I've read a lot of different posts on this subject and several things are clear: 1) F1 fans are split along team lines - Ferrari haters still blame Ferrari for everything, Ferrari lovers still find no fault in Ferrari 2) There is nothing but finger pointing between FIA, Michelin and the teams - no one is going to admit fault 3) the fans were, and still are, the ones that suffered - I seriously doubt there will be any refunds, with or without lawsuits. And as time passes, this ill treatment will be long forgotten.

I believe as fans we vote with our dollars. And let's face it - the sponsors are the money train for F1 teams. If we voiced our dismay to sponsors and they pulled their revenues, we would have a chance at expressing ourselves. Alas, this would be a very slow and tedious process, so the reality is that this incident will go unpunished.

One thing I don't understand - if there truly was a safety concern, why did the teams qualify on these tires? Seems to me if safety was the biggest concern the cars would not have been allowed to go out at all! I mean if it were my son and I questioned equipment safety, I would have said "leave it in the garage." Of course, I can hear the argument being "the tire didn't fail until after 10 laps (or so)" but I for one don't buy that. It was either a safety issue or not a safety issue.

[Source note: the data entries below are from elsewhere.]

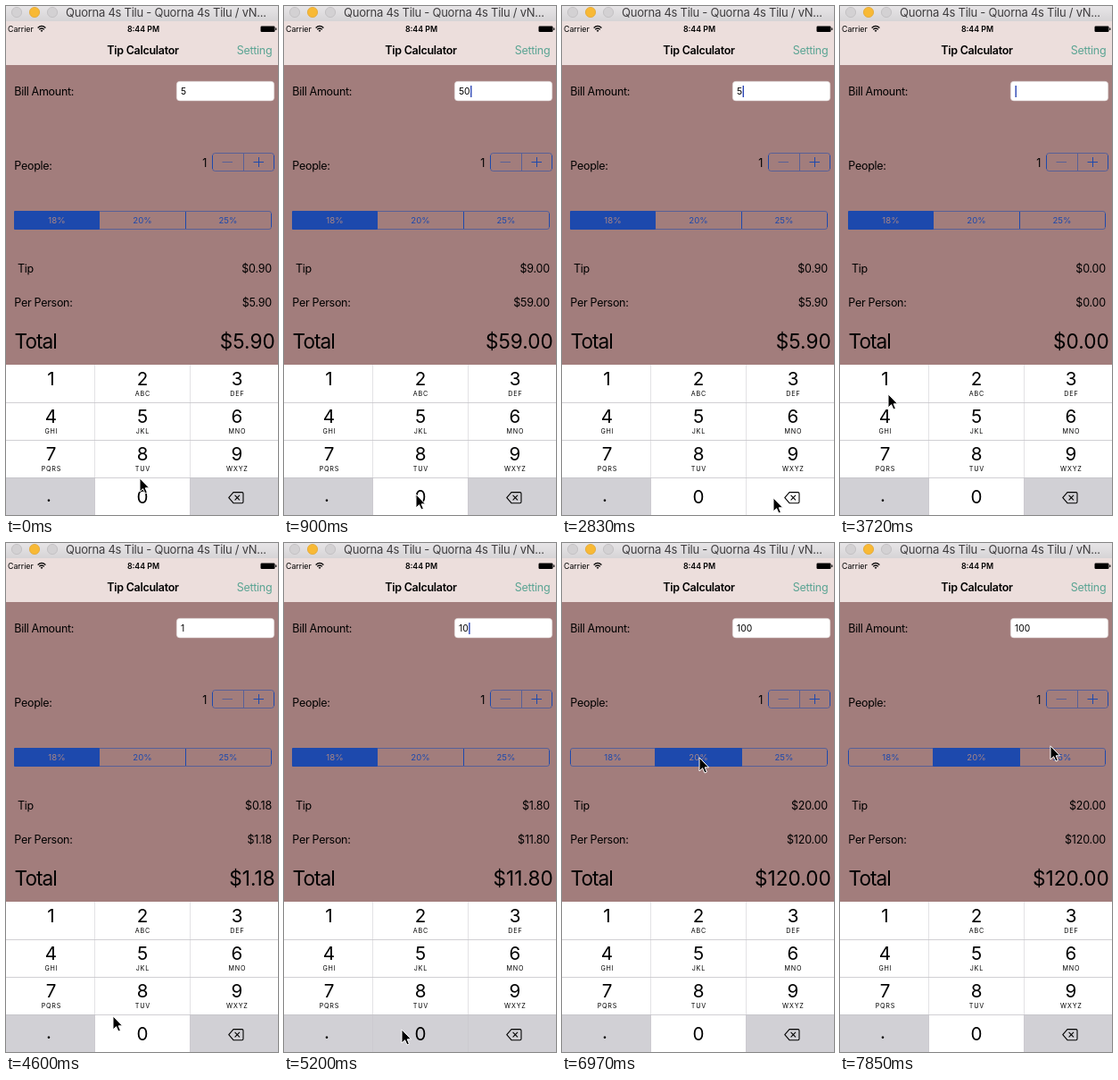
These frames come from a looping animation (305x569 px, 8 s). An HTML page:

```html
<!DOCTYPE html>
<html lang="en">
<head>
<meta charset="utf-8">
<title>Tip Calculator</title>
<style>
  html, body { margin: 0; width: 100%; height: 100%; overflow: hidden; background: #a27d7c; }
  svg { display: block; width: 305px; height: 569px; }
  text { font-family: Inter, Roboto, "Liberation Sans", sans-serif; fill: #000; white-space: pre; }
  .label { font-size: 12.5px; letter-spacing: -.29px; }
  .sum { font-size: 12.5px; letter-spacing: -.2px; }
  .big { font-size: 22.6px; }
  .mid { text-anchor: middle; }
  .end { text-anchor: end; }
  .digit { font-size: 20.6px; text-anchor: middle; }
  .letters { font-size: 7.2px; letter-spacing: .8px; text-anchor: middle; }
  .seg { font-size: 9.6px; text-anchor: middle; }
  .line { fill: none; stroke: #1d49ad; stroke-width: 1; }
  .faint { stroke-opacity: .55; }
</style>
</head>
<body>
<svg viewBox="0 0 305 569">
  <defs>
    <linearGradient id="bar" x2="0" y2="1">
      <stop offset="0" stop-color="#e7e5e7"/>
      <stop offset="1" stop-color="#d6d4d6"/>
    </linearGradient>
  </defs>
  <rect width="305" height="569" fill="#a27d7c"/>
  <rect width="305" height="66" fill="#ecdedc"/>

  <!-- window bar -->
  <rect width="305" height="17" fill="url(#bar)"/>
  <g stroke-width=".8">
    <circle cx="12" cy="7" r="5.6" fill="#d3d1d3" stroke="#bfbdbf"/>
    <circle cx="32" cy="7" r="5.6" fill="#f8b935" stroke="#e3a632"/>
    <circle cx="52" cy="7" r="5.6" fill="#d3d1d3" stroke="#bfbdbf"/>
  </g>
  <text x="67" y="12" font-size="13" letter-spacing="-.25" style="fill:#3e3c3e">Quorna 4s Tilu - Quorna 4s Tilu / vN...</text>

  <!-- status bar -->
  <text x="2" y="29" font-size="8.8">Carrier</text>
  <g fill="none" stroke="#000" stroke-width="1.3">
    <path d="M35.6 24.4Q40 20.4 44.4 24.4M37.2 26.3Q40 23.7 42.8 26.3"/>
    <path d="M38.6 27.4Q40 26.2 41.4 27.4L40 29Z" fill="#000" stroke="none"/>
  </g>
  <text class="mid" x="154" y="29" font-size="8.8" font-weight="600">8:44 PM</text>
  <rect x="285.5" y="22.5" width="16" height="6.5" rx="1.2"/>
  <rect x="302.2" y="24.3" width="1.2" height="2.8" rx=".6"/>

  <text class="label mid" x="153.5" y="54" font-weight="600">Tip Calculator</text>
  <text class="label end" x="298.3" y="54" style="fill:#5aa493">Setting</text>

  <!-- form -->
  <text class="label" x="9.3" y="100">Bill Amount:</text>
  <rect x="191.3" y="84.3" width="109.4" height="21.6" rx="3.6" fill="#fff" stroke="#d8cfce" stroke-width=".6"/>
  <text id="bill" x="196" y="99" font-size="10.3"></text>
  <rect id="caret" y="89" width="1.4" height="13" fill="#2b45b5"/>

  <text class="label" x="9.3" y="183">People:</text>
  <text class="label end" x="225" y="179.5">1</text>
  <rect class="line faint" x="231.5" y="164.5" width="69" height="20" rx="3"/>
  <path class="line faint" d="M266.5 165V184M242.5 174.5H254"/>
  <path class="line" d="M231.5 167V182M300.5 167V182M277.5 174.5H289M283.5 169V180"/>

  <rect id="chosen" y="229" height="21" rx="1"/>
  <rect class="line faint" x="9.5" y="229.5" width="288" height="20" rx="2.5"/>
  <path class="line" d="M9.5 232V247M104.5 230V249M201.5 230V249M297.5 232V247"/>
  <g id="segs"></g>

  <text class="label" x="13" y="298">Tip</text>
  <text class="sum end" id="tip" x="298" y="298"></text>
  <text class="label" x="9.3" y="336">Per Person:</text>
  <text class="sum end" id="each" x="298" y="336"></text>
  <text class="big" x="9.6" y="383" letter-spacing="-1">Total</text>
  <text class="big end" id="total" x="301.7" y="383"></text>

  <!-- keyboard -->
  <g id="pad"></g>
  <g fill="none" stroke="#000" stroke-width="1.1" stroke-linejoin="round">
    <path d="M249.8 549.7L255 543.6H264.5Q266 543.6 266 545.1V554.2Q266 555.7 264.5 555.7H255Z"/>
    <path d="M256.6 546.9L262 552.4M262 546.9L256.6 552.4"/>
  </g>

  <path id="arrow" d="M0 .8V16L3.6 12.7L6 18L8.4 17L6.2 11.8H10.6Z" fill="#000" stroke="#fff" stroke-width="1" stroke-linejoin="round"/>
</svg>
<script>
const LOOP = 8000, TICKS = 54;
const GREY = '#d1d0d5', WHITE = '#fff', BLUE = '#1d49ad';
const $ = id => document.getElementById(id);
const NS = 'http://www.w3.org/2000/svg';

function add(parent, tag, attrs, text) {
  const el = document.createElementNS(NS, tag);
  for (const k in attrs) el.setAttribute(k, attrs[k]);
  if (text) el.textContent = text;
  parent.appendChild(el);
  return el;
}

// keypad
const cols = [0, 100, 206, 305], mids = [50.5, 153, 259];
const groups = ['', 'ABC', 'DEF', 'GHI', 'JKL', 'MNO', 'PQRS', 'TUV', 'WXYZ'];
const pad = $('pad'), keys = {};
['1', '2', '3', '4', '5', '6', '7', '8', '9', '.', '0', 'del'].forEach((name, i) => {
  const c = i % 3, y = 401 + 42 * (i / 3 | 0);
  const idle = name === '.' || name === 'del' ? GREY : WHITE;
  const box = add(pad, 'rect', { x: cols[c], y, width: cols[c + 1] - cols[c], height: 42, fill: idle });
  keys[name] = { box, idle, down: idle === GREY ? WHITE : GREY };
  if (name === '.') add(pad, 'text', { class: 'digit', x: 48, y: y + 27 }, name);
  else if (name !== 'del') add(pad, 'text', { class: 'digit', x: mids[c], y: y + (i < 9 ? 23 : 29) }, name);
  if (groups[i]) add(pad, 'text', { class: 'letters', x: mids[c] + .4, y: y + 34.5 }, groups[i]);
});
add(pad, 'path', { d: 'M0 443.5H305M0 485.5H305M0 527.5H305', stroke: '#c6c5ca', 'stroke-width': .8 });
add(pad, 'path', { d: 'M99.5 401V569M206.5 401V569', stroke: '#c6c5ca', 'stroke-width': .5 });

// tip rates
const rates = [18, 20, 25], lefts = [9, 104, 201], rights = [105, 202, 298];
const segs = rates.map((r, i) => add($('segs'), 'text', { class: 'seg', x: [57, 153, 249][i], y: 243 }, r + '%'));
$('chosen').setAttribute('fill', BLUE);

// all times below are in ticks
const pointer = [
  [0, 150, 527], [1, 150, 533], [3, 148, 545], [13, 148, 545], [15, 237, 549], [23, 237, 549],
  [25, 54, 433], [26, 51, 425], [28, 51, 425], [31, 120, 528], [33, 132, 543], [37, 132, 543],
  [39, 148, 345], [41, 163, 260], [43, 166, 240], [44, 164, 240], [47, 154, 239], [53, 236, 226]
];
const bills = [[0, '5'], [5, '50'], [10, '500'], [17, '50'], [19, '5'], [21, ''], [27, '1'], [35, '10'], [37, '100']];
const presses = { 5: '0', 10: '0', 17: 'del', 19: 'del', 21: 'del', 27: '1', 35: '0', 37: '0' };
const caretOff = [[0, 1], [9, 10], [30, 33], [45, 48], [52, 54]];
const PICK = 44;

function place(k) {
  let i = pointer.length - 1;
  while (pointer[i][0] > k) i--;
  const a = pointer[i], b = pointer[i + 1] || a;
  const u = b === a ? 0 : (k - a[0]) / (b[0] - a[0]);
  return [1, 2].map(n => a[n] + (b[n] - a[n]) * u);
}

const money = v => '$' + v.toFixed(2);
let shown = -1;

function draw(k) {
  const bill = bills.filter(b => b[0] <= k).pop()[1];
  const pick = k >= PICK ? 1 : 0;
  const tip = bill * rates[pick] / 100, sum = +bill + tip;

  $('bill').textContent = bill;
  $('tip').textContent = money(tip);
  $('each').textContent = $('total').textContent = money(sum);

  const w = bill ? $('bill').getComputedTextLength() : 0;
  $('caret').setAttribute('x', 196.5 + w);
  $('caret').style.opacity = caretOff.some(([a, b]) => k >= a && k < b) ? 0 : 1;

  $('chosen').setAttribute('x', lefts[pick]);
  $('chosen').setAttribute('width', rights[pick] - lefts[pick]);
  segs.forEach((s, i) => s.style.fill = i === pick ? '#a98584' : BLUE);

  for (const name in keys) {
    const key = keys[name];
    key.box.setAttribute('fill', presses[k] === name ? key.down : key.idle);
  }
  $('arrow').setAttribute('transform', `translate(${place(k)})`);
}

function frame() {
  const t = performance.now() % LOOP;
  const k = Math.min(TICKS - 1, Math.floor((t + 10) / (LOOP / TICKS)));
  if (k !== shown) draw(shown = k);
  requestAnimationFrame(frame);
}
frame();
</script>
</body>
</html>
```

Another thing I find upsetting is the drivers who empathize with the fans - if they truly believe this was a travesty - why not observe a "sick out" in France?! Come down with the flu and miss the race - now that is a statement! Yeah, fat chance!

Finally, the opening events and parade lap to me was the ultimate slap in the face. I find no excuse in this farce, nor do I believe this installation lap fulfills their obligation in any way (although I've not researched that in the rules yet).

This just sucked and I feel like a fool that invested in beachfront property in Phoenix... Fool me once, shame on you! There'll be no second time for this fan. Now, let's check into tickets for the Indy 500 - the IRL definitely knows how to treat its fans!

Anonymous said...

I really agree with bloney. The parade lap was really a slap in the face. I was really looking forward to this year's race, so I was kinda optimistic when all of the cars made it to the grid. But when the Michelin teams pulled into the pits at the end of the parade lap, I was totally disapointed. It was like something died; I felt like I was crying inside. I don't know if any of you heard it or not, but after the race, when the drivers went to the podium, I heard chants from the fans saying "Fuck F1! Fuck F1! Fuck F1!" I really sympathize with the fans that said this. I don't think that Formula 1 is going to come back to the United States after what happened. Or if they do, no one is going to show for the race. The damage has been done. Now all that matters is whether or not the FIA (now known as the Fucking Idiot Association) will try to repair the damage done to the American fanbase.